Santorum has publicly disagreed with the bishops on this issue, saying that “If we develop the program like the Catholic bishops suggested we would be creating a huge magnet for people to come in and break the law some more, we’d be inviting people to cross this border, come into this country and with the expectation that they will be able to stay here permanently.” Not only is this statement in direction contradiction to those who establish the official views within Santorum’s own religious community but it’s also just plain ignorant. Santorum is in effect saying that the United States should deny its own legacy of providing a beacon of hope that welcomes all people seeking refuge from oppression. This is the vision that has historically shaped our immigration policy, not the other way around. Home schooling has not worked for you Mr. Santorum.

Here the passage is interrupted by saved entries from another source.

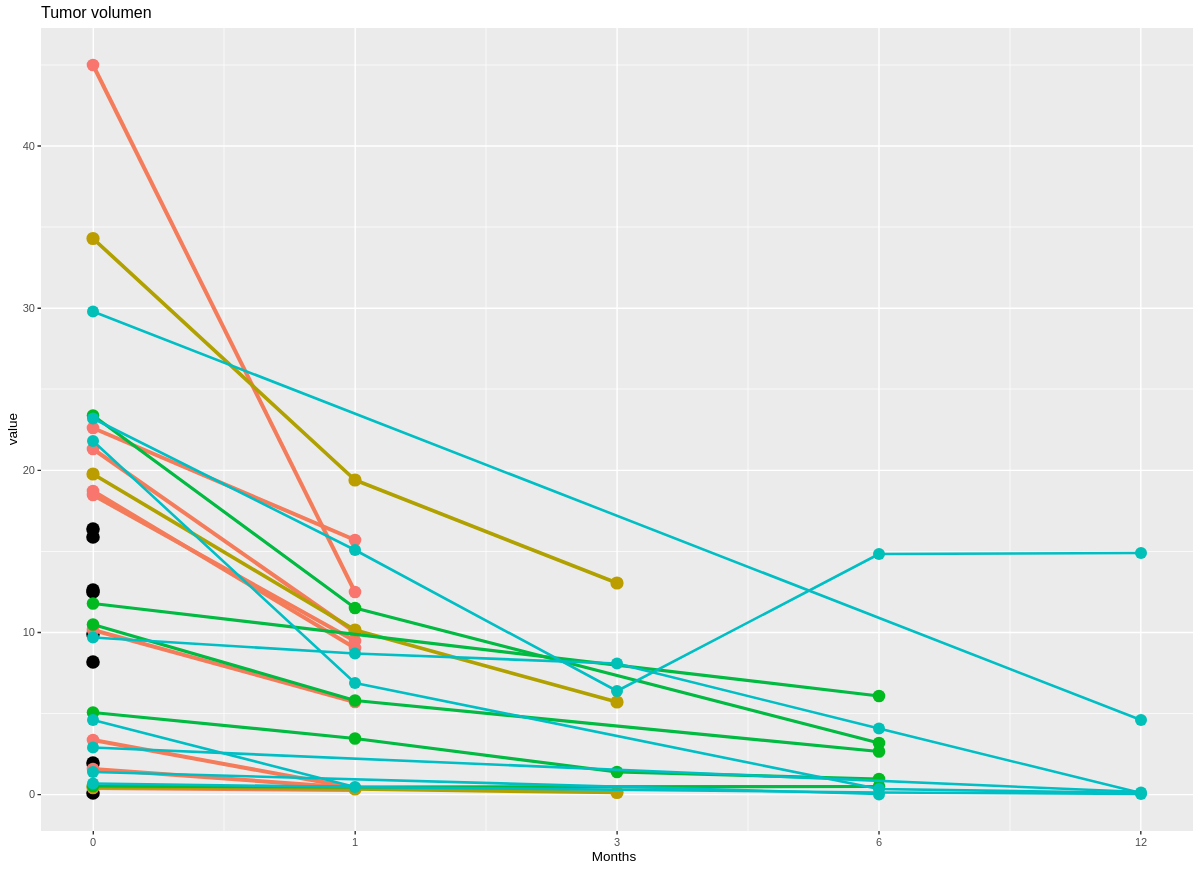
<!DOCTYPE html>
<html lang="en">
<head>
<meta charset="utf-8">
<title>Tumor volumen</title>
<style>
:root {
  --panel: #ebebeb; --grid: #ffffff; --tick: #333333; --tick-text: #4d4d4d;
  --baseline: #000000;
  --month1: #f8766d; --month1-line: #f47c5a;
  --month3: #bb9d00; --month3-line: #b0a100;
  --month6: #00ba20; --month6-line: #00ba42;
  --month12: #00c0b8; --month12-line: #00bfc4;
}
* { box-sizing: border-box; }
html, body { margin: 0; width: 1200px; height: 870px; overflow: hidden; background: #fff; }
.chart {
  position: relative; margin: 0; width: 1200px; height: 870px;
  display: grid; grid-template-columns: 20px 16px 1157px; grid-template-rows: 28px 803px 39px;
  font-family: "Liberation Sans", Arial, sans-serif; color: #000;
}
.plot { position: absolute; inset: 0; }
.title { grid-area: 1 / 3; margin: 0; padding: 4px 0 0 5px; font-size: 16px; line-height: 18px; font-weight: 400; }
.y-title { grid-area: 2 / 1; display: flex; align-items: center; justify-content: center; font-size: 13.5px; padding-left: 4px; }
.y-title span { writing-mode: vertical-rl; transform: rotate(180deg); }
.y-ticks, .x-ticks { display: flex; justify-content: space-between; margin: 0; padding: 0; list-style: none; font-size: 11px; color: var(--tick-text); }
.y-ticks { grid-area: 2 / 2; flex-direction: column; padding: 108px 1px 27px 0; text-align: right; line-height: 20px; }
.x-axis { grid-area: 3 / 3; }
.x-ticks { padding: 4px 32px 0 37px; line-height: 14px; }
.x-ticks li { width: 40px; text-align: center; }
.x-title { margin: 0; padding-right: 1px; font-size: 13.5px; line-height: 15px; text-align: center; }
.panel { fill: var(--panel); }
.minor, .major { stroke: var(--grid); stroke-width: .7; }
.major { stroke-width: 1.4; }
.axis-ticks { stroke: var(--tick); stroke-width: 1.4; }
.lines { fill: none; stroke-linejoin: round; }
.baseline { fill: var(--baseline); }
.month1 { fill: var(--month1); }
.month1 .lines { stroke: var(--month1-line); stroke-width: 4; }
.month3 { fill: var(--month3); }
.month3 .lines { stroke: var(--month3-line); stroke-width: 3.7; }
.month6 { fill: var(--month6); }
.month6 .lines { stroke: var(--month6-line); stroke-width: 3.2; }
.month12 { fill: var(--month12); }
.month12 .lines { stroke: var(--month12-line); stroke-width: 2.6; }
.month1 .lines, .month3 .lines, .month6 .lines, .month12 .lines { fill: none; }
</style>
</head>
<body>
<figure class="chart">
  <svg class="plot" width="1200" height="870" viewBox="0 0 1200 870" role="img" aria-label="Line chart of tumor volume by month">
    <rect class="panel" x="41" y="28" width="1152" height="803"/>
    <path class="minor" d="M41 65H1193M41 227H1193M41 389H1193M41 551.5H1193M41 713.5H1193M224 28V831M486 28V831M748 28V831M1010 28V831"/>
    <path class="major" d="M41 146H1193M41 308.3H1193M41 470.4H1193M41 632.5H1193M41 794.6H1193M93.3 28V831M355.2 28V831M617.1 28V831M879 28V831M1140.8 28V831"/>
    <path class="axis-ticks" d="M37.5 146H41M37.5 308.3H41M37.5 470.4H41M37.5 632.5H41M37.5 794.6H41M93.3 831V834.5M355.2 831V834.5M617.1 831V834.5M879 831V834.5M1140.8 831V834.5"/>

    <g class="baseline">
      <circle cx="93" cy="529" r="6.8"/><circle cx="93" cy="537" r="6.8"/>
      <circle cx="93" cy="590" r="6.8"/><circle cx="93" cy="592" r="6.8"/>
      <circle cx="93" cy="634" r="6.8"/><circle cx="93" cy="662" r="6.8"/>
      <circle cx="93" cy="763" r="6.8"/><circle cx="93" cy="793" r="6.8"/>
    </g>

    <g class="month1">
      <g class="lines">
        <polyline points="93,65 355,592"/>
        <polyline points="93,428 355,540"/>
        <polyline points="93,449 355,632"/>
        <polyline points="93,491 355,648"/>
        <polyline points="93,495 355,641"/>
        <polyline points="93,630 355,702"/>
        <polyline points="93,740 355,788"/>
        <polyline points="93,769 355,788"/>
        <polyline points="93,788 355,790"/>
      </g>
      <circle cx="93" cy="65" r="6.3"/><circle cx="355" cy="592" r="6.3"/>
      <circle cx="93" cy="428" r="6.3"/><circle cx="355" cy="540" r="6.3"/>
      <circle cx="93" cy="449" r="6.3"/><circle cx="355" cy="632" r="6.3"/>
      <circle cx="93" cy="491" r="6.3"/><circle cx="355" cy="648" r="6.3"/>
      <circle cx="93" cy="495" r="6.3"/><circle cx="355" cy="641" r="6.3"/>
      <circle cx="93" cy="630" r="6.3"/><circle cx="355" cy="702" r="6.3"/>
      <circle cx="93" cy="740" r="6.3"/><circle cx="355" cy="788" r="6.3"/>
      <circle cx="93" cy="769" r="6.3"/><circle cx="93" cy="788" r="6.3"/>
    </g>

    <g class="month3">
      <g class="lines">
        <polyline points="93,238.5 355,480 617,583"/>
        <polyline points="93,474 355,630 617,702"/>
        <polyline points="93,787 355,789 617,792.5"/>
      </g>
      <circle cx="93" cy="238.5" r="6.6"/><circle cx="355" cy="480" r="6.6"/><circle cx="617" cy="583" r="6.6"/>
      <circle cx="93" cy="474" r="6.6"/><circle cx="355" cy="630" r="6.6"/><circle cx="617" cy="702" r="6.6"/>
      <circle cx="93" cy="787" r="6.6"/><circle cx="355" cy="789" r="6.6"/><circle cx="617" cy="792.5" r="6.6"/>
    </g>

    <g class="month6">
      <g class="lines">
        <polyline points="93,415.5 355,608 879,743"/>
        <polyline points="93,603.5 879,696"/>
        <polyline points="93,624.5 355,700.5 879,751.5"/>
        <polyline points="93,712.5 355,738.5 617,772 879,779"/>
        <polyline points="93,786 355,787 879,786.5"/>
      </g>
      <circle cx="93" cy="415.5" r="6.3"/><circle cx="355" cy="608" r="6.3"/><circle cx="879" cy="743" r="6.3"/>
      <circle cx="93" cy="603.5" r="6.3"/><circle cx="879" cy="696" r="6.3"/>
      <circle cx="93" cy="624.5" r="6.3"/><circle cx="355" cy="700.5" r="6.3"/><circle cx="879" cy="751.5" r="6.3"/>
      <circle cx="93" cy="712.5" r="6.3"/><circle cx="355" cy="738.5" r="6.3"/><circle cx="617" cy="772" r="6.3"/><circle cx="879" cy="779" r="6.3"/>
      <circle cx="93" cy="786" r="6.3"/><circle cx="879" cy="786.5" r="6.3"/>
    </g>

    <g class="month12">
      <g class="lines">
        <polyline points="93,311.5 1141,720"/>
        <polyline points="93,418.5 355,550 617,691 879,554 1141,553"/>
        <polyline points="93,441 355,683 879,789 1141,793"/>
        <polyline points="93,637.5 355,653.5 617,663.5 879,728.5 1141,793"/>
        <polyline points="93,720 355,787"/>
        <polyline points="93,747.5 1141,792"/>
        <polyline points="93,772 879,794"/>
        <polyline points="93,783.5 355,787 879,792.5 1141,794"/>
      </g>
      <circle cx="93" cy="311.5" r="6"/><circle cx="1141" cy="720" r="6"/>
      <circle cx="93" cy="418.5" r="6"/><circle cx="355" cy="550" r="6"/><circle cx="617" cy="691" r="6"/><circle cx="879" cy="554" r="6"/><circle cx="1141" cy="553" r="6"/>
      <circle cx="93" cy="441" r="6"/><circle cx="355" cy="683" r="6"/><circle cx="879" cy="789" r="6"/>
      <circle cx="93" cy="637.5" r="6"/><circle cx="355" cy="653.5" r="6"/><circle cx="617" cy="663.5" r="6"/><circle cx="879" cy="728.5" r="6"/>
      <circle cx="93" cy="720" r="6"/><circle cx="355" cy="787" r="6"/>
      <circle cx="93" cy="747.5" r="6"/><circle cx="1141" cy="792.5" r="6"/>
      <circle cx="93" cy="772" r="6"/><circle cx="879" cy="794.5" r="6"/>
      <circle cx="93" cy="783.5" r="6"/><circle cx="1141" cy="794" r="6"/>
    </g>
  </svg>

  <h1 class="title">Tumor volumen</h1>
  <div class="y-title"><span>value</span></div>
  <ul class="y-ticks"><li>40</li><li>30</li><li>20</li><li>10</li><li>0</li></ul>
  <div class="x-axis">
    <ul class="x-ticks"><li>0</li><li>1</li><li>3</li><li>6</li><li>12</li></ul>
    <p class="x-title">Months</p>
  </div>
</figure>
</body>
</html>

In their best selling 2010 book American Grace: How Religion Divides Us, Robert D. Putnam and David E. Campbell identify the religious polarization that affects public attitudes far beyond the church pew. Santorum’s views do nothing to unite people, whether new immigrants, second generation minorities, or any other Americans. Santorum’s Catholicism divides people rather than unite them.
Santorum has also been a consistent supporter of hunting, the right for all Americans to own guns, and aggressive military action against other nations, including war. These views all directly oppose those of the Vatican. War is not prolife.
Despite his heterodox views, he has gained some traction among certain Catholics. A super PAC called the Catholic Vote Candidate Fund, has apparently bought radio ads in New Hampshire. If this group’s support stems from the single issue of abortion as it probably does, much of the prolife ethic of consistency across all arenas that the Vatican and U.S. Conference of Bishops propose gets lost. One dimensional support does not vindicate Santorum’s so-called faith. It remains unconfirmed. It certainly doesn’t follow the teachings of his professed religion.
On a broader scale, Rick Santorum’s candidacy for President of the United States represents a denunciation of social, economic and environmental justice. It clearly and directly opposes liberty and justice for all. The real loyalty in his views and policy positions show his love for money and its concentration among those who will serve his rise among peers. The costs to people and the environment are irrelevant to Santorum. His views are reactionary and seek to solidify the pre-New Deal America that is already threatening Americans with the latest rise of the American Right.
Of course, this is all fine. Mr. Santorum is free to promote his brand of conservatism. But what’s insidious about his self-portrayal as a devout Catholic using the proclamation of scripture while conspiring to further alienate Americans from their right to succeed through an American tradition of social and economic mobility is that many Americans believe him. It disingenuously wins over less informed Americans while alienating them from access to the very social mobility that has made Mr. Santorum a current frontrunner for the GOP nomination for President of the United States.